A former competitive cyclist who dedicated herself to helping people struggling with addiction to anti-depressant medications died Tuesday from injuries she received in a weekend bike accident.
Alison Kellagher, 55, of Boulder, died at Lafayette's HospiceCare after she hit a pedestrian in a crosswalk at Fifth Street and lost control of her bike as she rode down Lee Hill Drive on Saturday evening.
Boulder police spokeswoman Sarah Huntley said Kellagher and her husband were riding eastbound on Lee Hill Drive when another couple started to walk across the street in a crosswalk at the intersection with Fifth Street.

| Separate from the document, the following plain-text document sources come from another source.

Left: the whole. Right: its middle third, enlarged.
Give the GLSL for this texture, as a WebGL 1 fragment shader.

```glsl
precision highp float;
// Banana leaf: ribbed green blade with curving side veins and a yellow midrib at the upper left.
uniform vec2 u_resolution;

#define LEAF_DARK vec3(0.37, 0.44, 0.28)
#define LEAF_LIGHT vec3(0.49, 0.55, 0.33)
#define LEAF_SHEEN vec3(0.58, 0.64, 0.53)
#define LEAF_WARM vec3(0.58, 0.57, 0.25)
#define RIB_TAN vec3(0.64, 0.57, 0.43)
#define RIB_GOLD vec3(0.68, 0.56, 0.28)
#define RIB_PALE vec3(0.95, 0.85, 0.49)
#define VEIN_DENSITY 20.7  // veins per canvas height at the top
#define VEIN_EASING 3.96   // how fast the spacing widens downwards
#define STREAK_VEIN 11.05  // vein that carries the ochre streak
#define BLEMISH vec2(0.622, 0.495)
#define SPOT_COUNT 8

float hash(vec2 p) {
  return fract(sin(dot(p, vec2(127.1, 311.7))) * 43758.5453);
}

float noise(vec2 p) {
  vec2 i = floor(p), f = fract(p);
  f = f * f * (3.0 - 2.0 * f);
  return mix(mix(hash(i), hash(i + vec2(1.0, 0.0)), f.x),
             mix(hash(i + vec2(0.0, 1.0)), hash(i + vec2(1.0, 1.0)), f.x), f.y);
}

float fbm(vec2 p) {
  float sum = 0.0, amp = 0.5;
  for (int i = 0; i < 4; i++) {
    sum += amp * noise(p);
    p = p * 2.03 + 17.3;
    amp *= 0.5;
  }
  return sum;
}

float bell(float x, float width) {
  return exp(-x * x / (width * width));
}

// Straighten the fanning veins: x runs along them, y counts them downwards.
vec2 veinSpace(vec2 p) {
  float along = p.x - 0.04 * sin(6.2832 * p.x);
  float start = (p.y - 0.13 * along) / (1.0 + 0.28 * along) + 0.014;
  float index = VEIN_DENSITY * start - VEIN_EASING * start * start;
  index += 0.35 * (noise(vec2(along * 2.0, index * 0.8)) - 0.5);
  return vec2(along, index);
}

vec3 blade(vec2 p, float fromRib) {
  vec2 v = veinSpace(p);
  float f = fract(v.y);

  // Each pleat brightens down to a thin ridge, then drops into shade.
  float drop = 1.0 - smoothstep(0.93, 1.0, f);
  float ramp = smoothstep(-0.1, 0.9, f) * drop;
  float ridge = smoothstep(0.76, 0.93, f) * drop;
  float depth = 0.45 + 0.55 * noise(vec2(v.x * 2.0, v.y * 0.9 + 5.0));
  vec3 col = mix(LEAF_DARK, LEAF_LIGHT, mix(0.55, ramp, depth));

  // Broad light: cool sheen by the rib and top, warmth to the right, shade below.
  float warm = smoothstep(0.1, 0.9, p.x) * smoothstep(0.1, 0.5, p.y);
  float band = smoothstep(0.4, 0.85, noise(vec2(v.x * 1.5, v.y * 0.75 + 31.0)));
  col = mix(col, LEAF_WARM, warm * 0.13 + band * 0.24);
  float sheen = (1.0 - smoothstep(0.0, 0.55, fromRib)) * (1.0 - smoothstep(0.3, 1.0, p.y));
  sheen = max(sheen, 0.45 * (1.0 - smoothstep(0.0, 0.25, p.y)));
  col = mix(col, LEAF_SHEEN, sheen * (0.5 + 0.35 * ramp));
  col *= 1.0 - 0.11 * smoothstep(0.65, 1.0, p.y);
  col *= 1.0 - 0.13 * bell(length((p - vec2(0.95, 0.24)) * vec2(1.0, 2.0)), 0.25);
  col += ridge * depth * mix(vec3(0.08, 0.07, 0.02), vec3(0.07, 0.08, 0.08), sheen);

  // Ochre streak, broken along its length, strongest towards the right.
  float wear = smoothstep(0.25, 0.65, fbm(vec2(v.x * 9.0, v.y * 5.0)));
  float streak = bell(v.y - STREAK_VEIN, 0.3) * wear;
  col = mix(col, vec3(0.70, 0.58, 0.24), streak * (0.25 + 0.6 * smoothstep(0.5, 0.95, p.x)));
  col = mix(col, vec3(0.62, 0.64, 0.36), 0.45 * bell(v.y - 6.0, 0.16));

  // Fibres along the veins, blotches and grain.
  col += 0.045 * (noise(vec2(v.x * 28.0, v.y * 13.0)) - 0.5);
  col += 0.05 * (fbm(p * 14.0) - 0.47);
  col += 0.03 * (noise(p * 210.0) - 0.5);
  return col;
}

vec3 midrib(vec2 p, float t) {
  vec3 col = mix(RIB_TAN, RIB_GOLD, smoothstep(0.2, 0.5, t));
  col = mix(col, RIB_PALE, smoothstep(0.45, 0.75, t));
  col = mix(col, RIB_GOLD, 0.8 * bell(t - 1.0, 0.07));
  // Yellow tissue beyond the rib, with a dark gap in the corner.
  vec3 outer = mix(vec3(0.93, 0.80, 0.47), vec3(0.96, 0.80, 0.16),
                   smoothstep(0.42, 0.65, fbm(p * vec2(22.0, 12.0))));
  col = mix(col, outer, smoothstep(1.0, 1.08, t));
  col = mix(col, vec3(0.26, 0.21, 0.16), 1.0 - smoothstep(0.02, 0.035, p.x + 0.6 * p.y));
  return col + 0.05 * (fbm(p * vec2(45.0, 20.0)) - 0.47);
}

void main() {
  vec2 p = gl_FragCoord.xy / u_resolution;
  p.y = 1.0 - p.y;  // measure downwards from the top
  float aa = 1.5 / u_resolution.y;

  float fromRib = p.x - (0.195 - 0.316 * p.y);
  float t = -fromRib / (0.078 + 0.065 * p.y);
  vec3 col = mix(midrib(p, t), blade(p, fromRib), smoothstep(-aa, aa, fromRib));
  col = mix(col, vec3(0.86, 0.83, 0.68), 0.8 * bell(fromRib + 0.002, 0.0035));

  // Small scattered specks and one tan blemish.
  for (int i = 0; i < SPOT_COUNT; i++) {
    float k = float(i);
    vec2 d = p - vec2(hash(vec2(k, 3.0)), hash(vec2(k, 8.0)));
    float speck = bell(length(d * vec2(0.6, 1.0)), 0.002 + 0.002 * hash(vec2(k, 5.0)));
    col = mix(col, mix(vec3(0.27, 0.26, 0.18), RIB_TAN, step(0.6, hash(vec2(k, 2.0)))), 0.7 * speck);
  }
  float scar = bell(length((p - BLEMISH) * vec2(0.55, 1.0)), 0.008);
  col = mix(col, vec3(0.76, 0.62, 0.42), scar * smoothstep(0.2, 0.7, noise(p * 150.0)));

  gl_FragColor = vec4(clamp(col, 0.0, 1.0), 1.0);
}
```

The pedestrians told police that they activated the lights at the flashing crosswalk but that Kellagher didn't appear to see them. She clipped the male pedestrian and lost control of her bicycle, crashing on the roadway about 25 feet east of the crosswalk, Huntley said.
The pedestrian who was hit was thrown to the ground, Huntley said, but was not seriously injured.
Kellagher, who was wearing a helmet, was transported to Boulder Community Hospital, where she underwent surgery. She died around 12:30 a.m. Tuesday, according to Boulder County Coroner Tom Faure.
Kellagher had been very open about her 17-year struggle with a class of drugs known as benzodiazepines, which are typically used to treat depression and other psychological and physical maladies. The Gunbarrel woman ended up starting a small benzo support group in Boulder a few years ago to help others deal with addiction to the drug.
"She was an incredibly talented, gifted person," said Ann Noonan, division manager for Boulder County Public Health's addiction recovery centers. "She was incredibly passionate about her benzo recovery."
Noonan said Kellagher volunteered for the county's addiction recovery program starting in 2008 and was eventually hired on as a staff member.
"I know she was really well respected by staff there and well respected by the clients," Noonan said.
Kellagher, who was born in New York state and started her career as a professional cyclist, launched a benzodiazepine addiction support Web site several years ago.
She rode for the U.S. Cycling Team in the 1980s, according to her Web site.
She wrote on the site that a doctor first prescribed the drug to her in 1984 after she started experiencing panic attacks. Nine or so years into taking the drugs, which included Xanax and Klonopin, Kellagher began to have suicidal thoughts.
"I was able to pursue my career, but over the next ten years the benzo dose had to gradually be increased to remain effective," she wrote. "As this happened, I began to change, losing my spirit, my intelligence, and my will. I became deeply depressed and disoriented in my own life."
She repeatedly tried to get off the drug, she wrote, but the withdrawal symptoms amounted to an "enormous muddle of symptoms and suffering."
"During these years my career faded out, I faded out, and became a shell by 2002," Kellagher wrote.
She then suffered through six months of withdrawal but managed to conquer the addiction. She attended Naropa University as a graduate student in counseling psychotherapy and launched her benzo support group.
Kellagher was married to her husband, Bill, for 30 years. They did not have any children.
Contact Camera Staff Writer John Aguilar at 303-473-1389 or firstname.lastname@example.org.